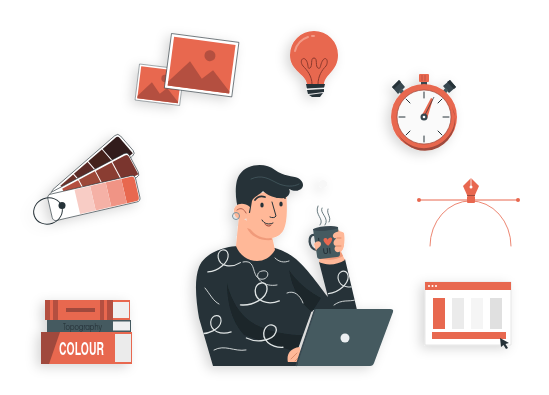
<!DOCTYPE html>
<html lang="en">
<head>
<meta charset="utf-8">
<title>Designer at work</title>
<style>
:root{--coral:#e8674f;--coral-dark:#b4503f;--coral-deep:#a04a3c;--ink:#263238;--slate:#455a60;--slate-dark:#37474f;--skin:#ffb898;--skin-shade:#f09a7a;--line:#dfe4e4;--paper:#fff;--grey:#e6e6e6}
html,body{margin:0;background:var(--paper);overflow:hidden}
svg{display:block;width:549px;height:395px}
.coral{fill:var(--coral)}.coral-dark{fill:var(--coral-dark)}.coral-deep{fill:var(--coral-deep)}
.ink{fill:var(--ink)}.slate{fill:var(--slate)}.slate-dark{fill:var(--slate-dark)}
.skin{fill:var(--skin)}.skin-shade{fill:var(--skin-shade)}.paper{fill:var(--paper)}.grey{fill:var(--grey)}
.stroke{fill:none;stroke-linecap:round;stroke-linejoin:round}
.ink-line{stroke:var(--ink)}.coral-line{stroke:var(--coral)}.knit{stroke:var(--line);stroke-width:.9}
.book-title{font:700 17.5px "TeX Gyre Heros Cn",sans-serif;fill:#fff}
.book-label{font:400 8.5px "TeX Gyre Adventor",sans-serif;fill:#263238}
.mug-text{font:700 8px "Lato",sans-serif;fill:#263238}
</style>
</head>
<body>
<svg viewBox="0 0 549 395" role="img" aria-label="A designer drinking coffee at a laptop, surrounded by design tools">
<defs>
<filter id="soft-shadow" x="-30%" y="-30%" width="160%" height="160%">
<feDropShadow dx="-4" dy="3" stdDeviation="6" flood-color="#000" flood-opacity=".16"/>
</filter>
<g id="photo-card">
<rect class="paper" width="68" height="55" stroke="#263238" stroke-width=".6"/>
<rect class="coral" x="3" y="3" width="62" height="49"/>
<path class="coral-dark" d="M3 52V48L22 25L36 41L46 31L65 50V52Z"/>
<circle class="coral-dark" cx="41" cy="17" r="5.5"/>
</g>
<g id="swatch-strip">
<rect class="paper" width="90" height="27" rx="4" stroke="#263238" stroke-width=".6"/>
</g>
<path id="loop" class="stroke knit" d="M0 12C8 14 18 10 19 4C20-2 12-2 11 4C10 11 18 15 26 13"/>
<clipPath id="sweater-clip"><path d="M238 246C222 247 205 253 199 267C194 280 196 300 199 318L213 366H290L298 349L312 310H357L345 259C338 263 328 264 319 262L328 297C318 285 304 262 287 253C281 250 278 249 275 248Z"/></clipPath>
<clipPath id="spine-clip"><path d="M41 332H115V364H41Z"/></clipPath>
</defs>

<rect class="paper" width="549" height="395"/>

<g id="photos" filter="url(#soft-shadow)">
<use href="#photo-card" transform="translate(139.500 64) rotate(7) scale(.66)"/>
<use href="#photo-card" transform="translate(171.500 33.500) rotate(7.500)"/>
</g>

<g id="light-bulb" filter="url(#soft-shadow)">
<path class="coral" d="M307 84C306 74 290 71 290 55A24 24 0 0 1 338 55C338 71 325 74 324 84Z"/>
<path class="stroke" stroke="#f29a86" stroke-width="2" d="M295 51C297 43 302 39 308 37M312 36H314"/>
<path class="stroke" stroke="#8c3a2d" stroke-width="1" d="M312 84C312 76 307 70 303 66C299 61 303 56 306 60C309 64 307 70 310 68C313 66 310 58 314 58C318 58 315 67 318 68C321 70 320 64 323 60C326 56 329 61 326 66C322 70 318 76 318 84"/>
<path class="ink" d="M306 84H325L324 88L307 89ZM307 90L324 89V92L308 94ZM309 95L323 93L320 97H312Z"/>
<path d="M306 89L325 88" stroke="#fff" stroke-width=".8"/>
</g>

<g id="stopwatch" filter="url(#soft-shadow)">
<path class="slate-dark" d="M392 87L399 80L405 87L398 94ZM443 86L450 80L456 87L449 93Z"/>
<path class="ink" d="M392 87L399 80L401 82L394 89ZM447 82L450 80L456 87L454 89Z"/>
<path d="M400 90L405 95M447 89L442 95" stroke="#455a60" stroke-width="4"/>
<rect class="coral" x="419" y="74" width="10" height="8" rx="1"/>
<path d="M422 75V81M425 75V81" stroke="#b4503f" stroke-width=".8"/>
<rect class="slate-dark" x="421" y="82" width="6" height="5"/>
<circle class="coral" cx="424" cy="117" r="33"/>
<path class="coral-deep" d="M455 117A31 31 0 0 1 398 134A30 30 0 0 0 452 107Z"/>
<circle cx="424" cy="117" r="27" fill="#fafafa" stroke="#a04a3c" stroke-width=".7"/>
<g class="stroke ink-line" stroke-width="1"><path d="M424 92V98M424 136V142M399 117H405M443 117H449M406 99L410 103M438 131L442 135M406 135L410 131M438 103L442 99"/></g>
<path class="coral" d="M421 117L431 98L433 99L427 119Z"/>
<path d="M424 117L434 97" stroke="#263238" stroke-width=".7"/>
<circle class="slate-dark" cx="424" cy="117" r="3.500"/><circle cx="424" cy="117" r="1.300" fill="#fff"/>
</g>

<g id="colour-swatches" filter="url(#soft-shadow)">
<g transform="translate(50 192) rotate(-41)">
<use href="#swatch-strip"/>
<path fill="#321c1b" d="M68 2H85Q88 2 88 5V25H68Z"/><path fill="#44201e" d="M49 2H67V25H49Z"/><path fill="#5b2925" d="M30 2H48V25H30Z"/><path fill="#6d322c" d="M12 2H29V25H12Z"/>
</g>
<g transform="translate(48 194) rotate(-28)">
<use href="#swatch-strip"/>
<path fill="#7a352d" d="M72 2H86Q89 2 89 5V25H72Z"/><path fill="#8a3d33" d="M53 2H71V25H53Z"/><path fill="#9d4639" d="M34 2H52V25H34Z"/><path fill="#b4503f" d="M15 2H33V25H15Z"/>
</g>
<g transform="translate(47 195) rotate(-13)">
<use href="#swatch-strip"/>
<path class="coral" d="M76 1H86Q89 1 89 5V22Q89 26 86 26H76Z"/><path fill="#f09485" d="M60 1H76V26H60Z"/><path fill="#f5b1a6" d="M44 1H60V26H44Z"/><path fill="#f8ccc5" d="M28 1H44V26H28Z"/>
</g>
<circle class="ink" cx="62" cy="205.500" r="3.500"/>
<ellipse class="stroke ink-line" cx="48" cy="211" rx="14.500" ry="13" stroke-width="1" transform="rotate(-20 48 211)"/>
</g>

<g id="pen-curve">
<path class="stroke coral-line" stroke-width=".8" d="M430 246A39.500 44 0 0 1 511 246"/>
<path d="M419 200H518" stroke="#e8674f" stroke-width="1"/>
<circle class="coral" cx="419" cy="200" r="2"/><circle class="coral" cx="518" cy="200" r="2"/>
<path class="coral" d="M471 178L479 186L475 195H467L463 186Z"/>
<rect class="coral" x="467" y="196" width="8" height="7" rx="1"/>
<path d="M471 178V186" stroke="#fff" stroke-width=".8"/><circle cx="471" cy="187" r="1.500" fill="#fff"/>
<path d="M467 195.500H475" stroke="#a04a3c" stroke-width="1"/>
</g>

<g id="browser-window" filter="url(#soft-shadow)">
<rect class="paper" x="425" y="282" width="86" height="63" stroke="#d8d8d8" stroke-width=".6"/>
<rect class="coral" x="425" y="282" width="86" height="8"/>
<g class="paper"><circle cx="429" cy="286" r="1"/><circle cx="432.500" cy="286" r="1"/><circle cx="436" cy="286" r="1"/></g>
<rect class="coral" x="433" y="298" width="12" height="31"/>
<rect x="452" y="298" width="12" height="31" fill="#ebebeb"/>
<rect x="471" y="298" width="12" height="31" fill="#f5f5f5"/>
<rect x="490" y="298" width="12" height="31" fill="#e0e0e0"/>
<rect class="coral" x="432" y="332" width="74" height="7"/>
</g>
<path id="cursor" class="ink" d="M500 338L509 343L505.500 344L508 348L506 349L503.500 345L501 347Z"/>

<g id="books" filter="url(#soft-shadow)">
<g id="book-top">
<rect class="coral" x="45" y="300" width="85" height="20"/>
<rect x="113" y="302" width="16" height="16" fill="#f0f0f0"/>
<path class="coral-dark" d="M45 300H50V320H45ZM53 300H58V320H53ZM100 300H104V320H100ZM107 300H113V320H107Z"/>
<rect x="66" y="308" width="29" height="4" fill="#a04a3c"/>
</g>
<g id="book-middle">
<rect class="slate" x="47" y="320" width="84" height="12"/>
<rect x="113" y="321.500" width="17" height="9" fill="#f0f0f0"/>
<text class="book-label" x="63" y="329.500" textLength="39" lengthAdjust="spacingAndGlyphs">Topography</text>
</g>
<g id="book-bottom">
<rect class="coral" x="41" y="332" width="91" height="32"/>
<rect x="115" y="334" width="16" height="28" fill="#ebebeb"/>
<g clip-path="url(#spine-clip)"><path class="coral-deep" d="M41 332H60L49 364H41Z"/></g>
<text class="book-title" x="59" y="354.500" textLength="45" lengthAdjust="spacingAndGlyphs">COLOUR</text>
</g>
</g>

<g id="designer" filter="url(#soft-shadow)">
<g id="sweater">
<path class="ink" d="M238 246C222 247 205 253 199 267C194 280 196 300 199 318L213 366H290L298 349L312 310H357L345 259C338 263 328 264 319 262L328 297C318 285 304 262 287 253C281 250 278 249 275 248Z"/>
<path d="M227 283C227 301 231 321 244 335L290 350L298 348L302 335C280 335 256 328 245 317C237 309 230 297 227 283ZM289 270C292 288 300 303 312 312L321 298C308 291 296 281 289 270Z" fill="#1b2529"/>
<g clip-path="url(#sweater-clip)">
<use href="#loop" transform="translate(203 257) rotate(-18) scale(1.300)"/>
<use href="#loop" transform="translate(238 287) rotate(-8) scale(1.500)"/>
<use href="#loop" transform="translate(196 318) rotate(-5) scale(1.300)"/>
<use href="#loop" transform="translate(250 321) rotate(12) scale(1.450)"/>
<use href="#loop" transform="translate(323 279) rotate(-20) scale(1.300)"/>
<path class="stroke knit" d="M243 262C257 259 251 276 260 279C269 281 271 269 262 271C252 273 260 288 277 285M205 288C210 294 213 301 219 304M214 350C225 344 234 352 246 350M287 293C294 290 300 295 303 303M334 305C342 299 349 302 355 300M275 258C279 262 284 263 289 261"/>
</g>
</g>

<g id="head">
<path class="skin" d="M239 216L236 246C242 262 264 268 275 250L272 236Z"/>
<path class="skin-shade" d="M247 228C251 237 261 241 272 240L271 236Z"/>
<path class="skin" d="M246 196L286 188C287 204 288 220 284 229C279 241 261 241 252 231C246 225 244 211 246 196Z"/>
<path class="ink" d="M239 211C235 201 234 181 240 174C247 164 265 162 275 170C283 176 293 176 298 178C304 181 305 188 299 190C296 192 291 190 289 189C291 192 289 197 284 198C277 199 268 196 263 191C260 195 254 196 252 201L250 213Z"/>
<path class="stroke" stroke="#455a60" stroke-width=".8" d="M251 179C262 174 269 179 277 183C285 187 294 187 299 184"/>
<path class="skin" d="M250 207C243 201 233 204 234 212C234 219 243 222 248 217Z"/>
<path class="stroke" stroke="#a04a3c" stroke-width=".8" d="M237 210C241 207 244 209 246 213"/>
<circle cx="236" cy="216" r="3.500" fill="none" stroke="#78909c" stroke-width="1"/>
<ellipse class="ink" cx="262" cy="205" rx="1.700" ry="2.500"/><ellipse class="ink" cx="281" cy="204" rx="1.700" ry="2.500"/>
<g class="stroke ink-line"><path stroke-width="1.800" d="M255 200C258 196 262 196 265 197M277 197C280 195 283 195 285 198"/><path stroke-width="1" d="M272 202L276 216C275 218 272 218 270 217M262 220C264 224 269 225 273 223"/></g>
<path d="M264 223C267 226 270 226 272 224C270 228 266 227 264 223Z" fill="#a04a3c"/>
</g>

<g id="coffee">
<path class="skin" d="M319 262C321 252 321 243 318 238L336 228C344 232 347 246 341 252L345 260C337 265 327 266 319 262Z"/>
<path class="skin-shade" d="M320 253C326 258 336 257 341 252L343 256C335 261 326 260 319 258Z"/>
<path class="stroke" stroke="#37474f" stroke-width="2.300" d="M315 235C307 233 308 250 317 250"/>
<path class="slate" d="M313 229L338 227L340 254Q340 257 337 257L320 259Q317 259 317 256Z"/>
<ellipse class="slate-dark" cx="325.500" cy="228.500" rx="12.500" ry="2.200" transform="rotate(-5 325.500 228.500)"/>
<g transform="rotate(-6 326 244)"><text class="mug-text" x="318" y="243">I</text>
<path class="coral" d="M328 246C323 242 323 238 326 238Q328 238 328 240Q329 238 331 238C334 238 333 242 328 246Z"/>
<text class="mug-text" x="322" y="254">UI</text></g>
<path class="skin" d="M344 233C340 230 334 232 333 235C332 238 336 239 338 238C333 239 332 245 336 246C333 248 335 253 339 252C345 250 345 239 344 233Z"/>
<path class="stroke" stroke="#d9825f" stroke-width=".8" d="M337 238H341M336 246H341"/>
<path class="skin" d="M314 244C317 240 321 241 321 244C321 247 317 248 316 251Z"/>
<path class="stroke" stroke="#455a60" stroke-width=".8" d="M320 225C325 219 314 215 318 206M325 225C330 218 319 213 322 208M329 222C332 217 326 214 328 209"/>
<circle cx="323" cy="184" r="4" fill="#f7f7f7"/>
</g>

<g id="laptop">
<path class="skin" d="M288 363C286 354 290 348 300 347L302 363Z"/>
<path class="stroke" stroke="#d9825f" stroke-width=".8" d="M291 359L297 353M295 361L299 357"/>
<path class="slate" d="M315 309H390Q394 309 393 312L374 363Q373 366 370 366H296Z"/>
<path class="ink" d="M258 362H298L297 366H258Z"/>
<path d="M315 309L296 366" stroke="#37474f" stroke-width="1.500"/>
<circle cx="345" cy="338" r="4.500" fill="#eceff1"/>
</g>
</g>
</svg>
</body>
</html>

* _How to complete this task_
Would you copy every line from the listing above that has the string "scale" in it?

* _Answer below_
<use href="#photo-card" transform="translate(139.500 64) rotate(7) scale(.66)"/>
<use href="#loop" transform="translate(203 257) rotate(-18) scale(1.300)"/>
<use href="#loop" transform="translate(238 287) rotate(-8) scale(1.500)"/>
<use href="#loop" transform="translate(196 318) rotate(-5) scale(1.300)"/>
<use href="#loop" transform="translate(250 321) rotate(12) scale(1.450)"/>
<use href="#loop" transform="translate(323 279) rotate(-20) scale(1.300)"/>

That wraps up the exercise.